What a welcome change of pace!
Nescio was the pseudonym of Jan Hendrik Frederik Grönloh (1882-1961), a pseudonym he felt was necessary to protect his career at an Amsterdam import-export house (at least until 1929), where he spent 33 years of his life and where he rose to be the director of the firm. But this was no life story like that of his contemporary Charles Ives, who was satisfied with his career as insurance executive and used most of his free time to write idiosyncratic music ahead of its time. It is fairly clear that Grönloh did not want his career, but by the age of 30 he had 4 young daughters and a wife to take care of. However, he also didn't really want to be a writer, either, for he published little, even after he retired at the age of 55. Like one of his best known characters, he wanted to be, not to do.
But the little he graced us with leaves me regretting that he didn't feel more strongly the calling to be a writer. For the short stories and sketches selected and translated by Damion Searles for this book, including all of the stories published in his first book (1918) which can be found in the original Dutch on the Project Gutenberg site, are charming, lively, melancholic and wry. With no sign of the drive to impress evinced by some of our contemporary authors, Nescio artfully tells his stories with a light touch. He is regarded as an admirable stylist in the Netherlands, which is why I read De uitvreter (the first story in this collection) in Dutch. I succeeded only in confirming once again that understanding what is written is a long way from grasping literary quality... There is no sign of linguistic fireworks, and it flows very nicely. More than that I can't say at this point.
So back to the translation, which also flows nicely and captures Nescio's wry humor and quiet sadness (which occasionally breaks out into loud despair - see below). What comes through clearly is an unmistakable voice, one you want to hear more of and regret when it stops its amused and sad narration.
About what, you ask.
The collection opens with "The Freeloader" ( uitvreter - loafer, sponger). This tells of the interactions of a group of young men, of which the primary characters are three: a self-tormented painter, the "freeloader" and the first person narrator, who is a writer of sorts. At first irritated by the freeloader's shameless sponging, the other two become fascinated by his free spirit and his manner of living totally in the moment. But the freeloader is ground down, though most of the grinding takes place outside of the view of the narrator. We are left speculating about the details.
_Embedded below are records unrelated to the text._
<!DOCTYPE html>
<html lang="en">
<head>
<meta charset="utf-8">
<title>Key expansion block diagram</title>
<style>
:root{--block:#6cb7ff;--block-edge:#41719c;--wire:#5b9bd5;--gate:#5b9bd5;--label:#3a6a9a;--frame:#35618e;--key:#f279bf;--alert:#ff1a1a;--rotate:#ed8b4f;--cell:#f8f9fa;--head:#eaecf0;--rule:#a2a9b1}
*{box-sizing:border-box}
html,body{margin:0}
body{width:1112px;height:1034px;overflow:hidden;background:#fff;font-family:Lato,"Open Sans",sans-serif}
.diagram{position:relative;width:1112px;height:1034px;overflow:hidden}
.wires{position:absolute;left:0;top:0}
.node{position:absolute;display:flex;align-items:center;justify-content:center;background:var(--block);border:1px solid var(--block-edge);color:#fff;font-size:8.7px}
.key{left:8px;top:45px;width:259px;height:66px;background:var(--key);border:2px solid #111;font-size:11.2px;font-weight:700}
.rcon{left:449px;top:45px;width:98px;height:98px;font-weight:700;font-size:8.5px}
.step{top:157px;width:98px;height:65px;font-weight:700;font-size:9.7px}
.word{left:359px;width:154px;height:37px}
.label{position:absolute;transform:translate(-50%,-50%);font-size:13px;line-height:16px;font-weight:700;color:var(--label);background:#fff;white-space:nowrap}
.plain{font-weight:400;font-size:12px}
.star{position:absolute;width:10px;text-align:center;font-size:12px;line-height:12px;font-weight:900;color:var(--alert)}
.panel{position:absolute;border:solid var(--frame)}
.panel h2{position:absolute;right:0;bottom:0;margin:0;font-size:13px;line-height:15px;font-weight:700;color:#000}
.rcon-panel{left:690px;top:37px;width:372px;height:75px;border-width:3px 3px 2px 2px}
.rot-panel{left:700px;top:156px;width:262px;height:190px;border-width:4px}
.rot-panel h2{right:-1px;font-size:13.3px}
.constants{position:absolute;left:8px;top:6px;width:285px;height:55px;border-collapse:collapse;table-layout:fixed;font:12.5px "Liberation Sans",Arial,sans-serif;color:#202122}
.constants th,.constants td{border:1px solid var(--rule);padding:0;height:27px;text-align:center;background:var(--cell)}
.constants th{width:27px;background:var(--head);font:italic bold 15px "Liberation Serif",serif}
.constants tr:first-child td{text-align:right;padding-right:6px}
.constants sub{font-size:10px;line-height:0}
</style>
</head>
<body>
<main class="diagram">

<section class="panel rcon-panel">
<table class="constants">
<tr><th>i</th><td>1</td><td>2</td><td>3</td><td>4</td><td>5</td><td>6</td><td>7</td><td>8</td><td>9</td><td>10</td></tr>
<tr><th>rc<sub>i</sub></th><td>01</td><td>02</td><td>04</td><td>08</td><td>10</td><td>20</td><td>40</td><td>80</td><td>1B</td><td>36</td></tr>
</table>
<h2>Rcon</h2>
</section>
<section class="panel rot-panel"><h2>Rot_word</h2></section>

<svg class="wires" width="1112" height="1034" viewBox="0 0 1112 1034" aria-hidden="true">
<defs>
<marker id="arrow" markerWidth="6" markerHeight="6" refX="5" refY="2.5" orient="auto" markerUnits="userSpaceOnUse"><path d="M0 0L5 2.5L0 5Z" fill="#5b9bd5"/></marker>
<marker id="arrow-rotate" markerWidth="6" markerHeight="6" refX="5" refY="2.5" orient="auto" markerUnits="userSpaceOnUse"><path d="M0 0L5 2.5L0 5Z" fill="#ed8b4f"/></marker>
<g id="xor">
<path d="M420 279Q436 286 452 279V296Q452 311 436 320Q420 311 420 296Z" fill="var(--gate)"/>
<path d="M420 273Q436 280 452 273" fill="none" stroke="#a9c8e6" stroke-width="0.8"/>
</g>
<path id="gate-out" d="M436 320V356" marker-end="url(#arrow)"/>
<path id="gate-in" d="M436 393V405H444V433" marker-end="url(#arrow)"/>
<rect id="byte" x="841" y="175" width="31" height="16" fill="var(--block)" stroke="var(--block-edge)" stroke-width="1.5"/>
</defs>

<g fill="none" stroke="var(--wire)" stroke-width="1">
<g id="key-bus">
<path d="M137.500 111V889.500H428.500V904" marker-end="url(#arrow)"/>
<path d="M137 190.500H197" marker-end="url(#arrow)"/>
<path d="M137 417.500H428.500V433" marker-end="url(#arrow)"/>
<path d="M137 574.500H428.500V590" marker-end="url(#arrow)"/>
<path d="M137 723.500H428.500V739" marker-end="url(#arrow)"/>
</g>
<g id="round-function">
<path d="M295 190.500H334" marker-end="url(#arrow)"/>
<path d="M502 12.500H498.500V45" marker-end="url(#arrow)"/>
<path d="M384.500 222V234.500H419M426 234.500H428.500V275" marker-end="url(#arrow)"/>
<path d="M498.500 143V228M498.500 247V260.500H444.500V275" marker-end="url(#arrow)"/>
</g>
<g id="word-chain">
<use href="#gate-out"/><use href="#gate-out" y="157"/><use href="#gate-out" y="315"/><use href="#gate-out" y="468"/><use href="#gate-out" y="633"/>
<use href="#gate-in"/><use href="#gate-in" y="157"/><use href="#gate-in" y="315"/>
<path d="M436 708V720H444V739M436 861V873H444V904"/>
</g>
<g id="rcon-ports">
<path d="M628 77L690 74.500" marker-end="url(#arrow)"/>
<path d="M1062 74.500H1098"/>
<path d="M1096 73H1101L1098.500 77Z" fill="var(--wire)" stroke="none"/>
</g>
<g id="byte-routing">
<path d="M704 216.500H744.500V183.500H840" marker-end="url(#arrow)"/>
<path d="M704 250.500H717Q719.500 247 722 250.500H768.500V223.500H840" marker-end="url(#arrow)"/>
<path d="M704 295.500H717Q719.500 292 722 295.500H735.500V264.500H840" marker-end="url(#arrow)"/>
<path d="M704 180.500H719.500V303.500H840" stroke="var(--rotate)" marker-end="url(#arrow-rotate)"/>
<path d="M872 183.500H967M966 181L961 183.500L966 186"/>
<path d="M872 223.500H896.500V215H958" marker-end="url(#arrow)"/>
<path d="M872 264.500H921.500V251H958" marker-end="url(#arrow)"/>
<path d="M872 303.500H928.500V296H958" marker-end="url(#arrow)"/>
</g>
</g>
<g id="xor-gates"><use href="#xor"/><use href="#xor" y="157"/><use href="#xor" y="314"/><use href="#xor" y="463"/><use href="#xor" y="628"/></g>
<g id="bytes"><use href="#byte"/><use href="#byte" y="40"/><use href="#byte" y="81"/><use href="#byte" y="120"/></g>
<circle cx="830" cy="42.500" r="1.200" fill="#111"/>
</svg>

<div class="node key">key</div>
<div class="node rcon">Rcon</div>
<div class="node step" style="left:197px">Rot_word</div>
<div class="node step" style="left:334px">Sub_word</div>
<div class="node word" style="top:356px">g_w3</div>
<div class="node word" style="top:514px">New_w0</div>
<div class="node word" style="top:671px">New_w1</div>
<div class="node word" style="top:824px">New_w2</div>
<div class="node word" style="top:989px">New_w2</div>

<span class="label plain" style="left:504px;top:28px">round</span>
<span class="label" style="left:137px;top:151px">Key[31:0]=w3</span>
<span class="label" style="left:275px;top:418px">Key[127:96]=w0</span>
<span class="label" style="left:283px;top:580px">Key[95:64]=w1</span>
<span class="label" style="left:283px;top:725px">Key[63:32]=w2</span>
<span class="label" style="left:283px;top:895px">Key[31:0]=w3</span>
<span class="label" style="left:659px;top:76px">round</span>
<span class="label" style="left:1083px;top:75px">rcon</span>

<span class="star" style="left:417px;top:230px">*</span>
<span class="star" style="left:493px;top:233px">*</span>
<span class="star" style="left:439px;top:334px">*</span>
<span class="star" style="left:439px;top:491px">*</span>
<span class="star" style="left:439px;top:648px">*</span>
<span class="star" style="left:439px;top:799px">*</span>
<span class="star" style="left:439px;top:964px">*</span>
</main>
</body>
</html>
In the next story Titaantjes (little titans, translated by Searls as "Young Titans", which, I think, misses some of the irony), the same group of young men appears again, without the freeloader. This time they are a typical bunch of 19-20 year olds, "us against them all", disparaging all they find before them and anxious to change the world, though exactly how and in what manner are not too clear to them. Grönloh aptly sketches this time of life and I, at least, at a safe distance from that period of my life, laughed aloud here. I suspect that those going through that time of life would not crack a smile.
Oh, we took our revenge, we learned languages they had never even heard of and we read books they couldn't even begin to understand, we experienced feelings they never knew existed.
So right! Do you remember? I can't help but contrast these healthy sentiments with the anomie of the young people in Tao Lin's Taipei , to mention but one example.
But life has a way of taking young people and changing them, changing them into something they never dreamed they would become; for the better, for the worse? Often, one really can't judge from the outside. The narrator tells the story 10 years after this time of inchoate hopes and dreams has passed, and sobering glimpses of the eventual outcomes of these people are allowed...
The narrator finds a kind of peace: "God's aim is aimlessness." In the next line: "But to keep this awareness always is granted to no man." His view is anti-modern - life is eternal, unchanging cycle; apparent changes are superficial, negligible. Individual lives go through huge changes; life itself never changes. Grönloh finds consolation there.
Not wanting this review to become all too long, I won't say anything about the remaining stories (not even the nearly perfect "Little Poet") and close, instead, with these remarks:
The strains caused by the disparity between his nature and the demands of his profession were intense enough to cause a nervous breakdown in 1927, resulting in a short hospitalization. But they also manifested themselves in the following brief text, "The Valley of Obligations" (1922):
I sit on the hill and look down into the valley of obligations. It is barren, there is no water, there are no flowers or trees in the valley. A lot of people are milling around, most of them drooping and misshapen and constantly looking down at the ground. Some of them look up every once in a while and then they scream. They all die sooner or later but I don't see their numbers decrease, the valley always looks the same. Do they deserve anything better?
I stand in the valley on a slag heap next to a small pile of scrap wood and a broken wash kettle. And I look up and see myself sitting up there and I howl like a dog in the night.
I've been there, but only as a young man, occasionally; Grönloh was 40 when he wrote this... Well, he had a long, long retirement and spent uncounted hours walking through his beloved Dutch countryside, just looking and being. At his death a journal of his hikes was found and has been published (in fact, nearly every scrap of his writing has been published, because the Dutch have taken him into their hearts), and I am intrigued, because when he described the countryside, the sky and the sea in these stories the intensity of his attention markedly increased. I'm afraid I might just have to hunt down nearly every scrap of his writing, too.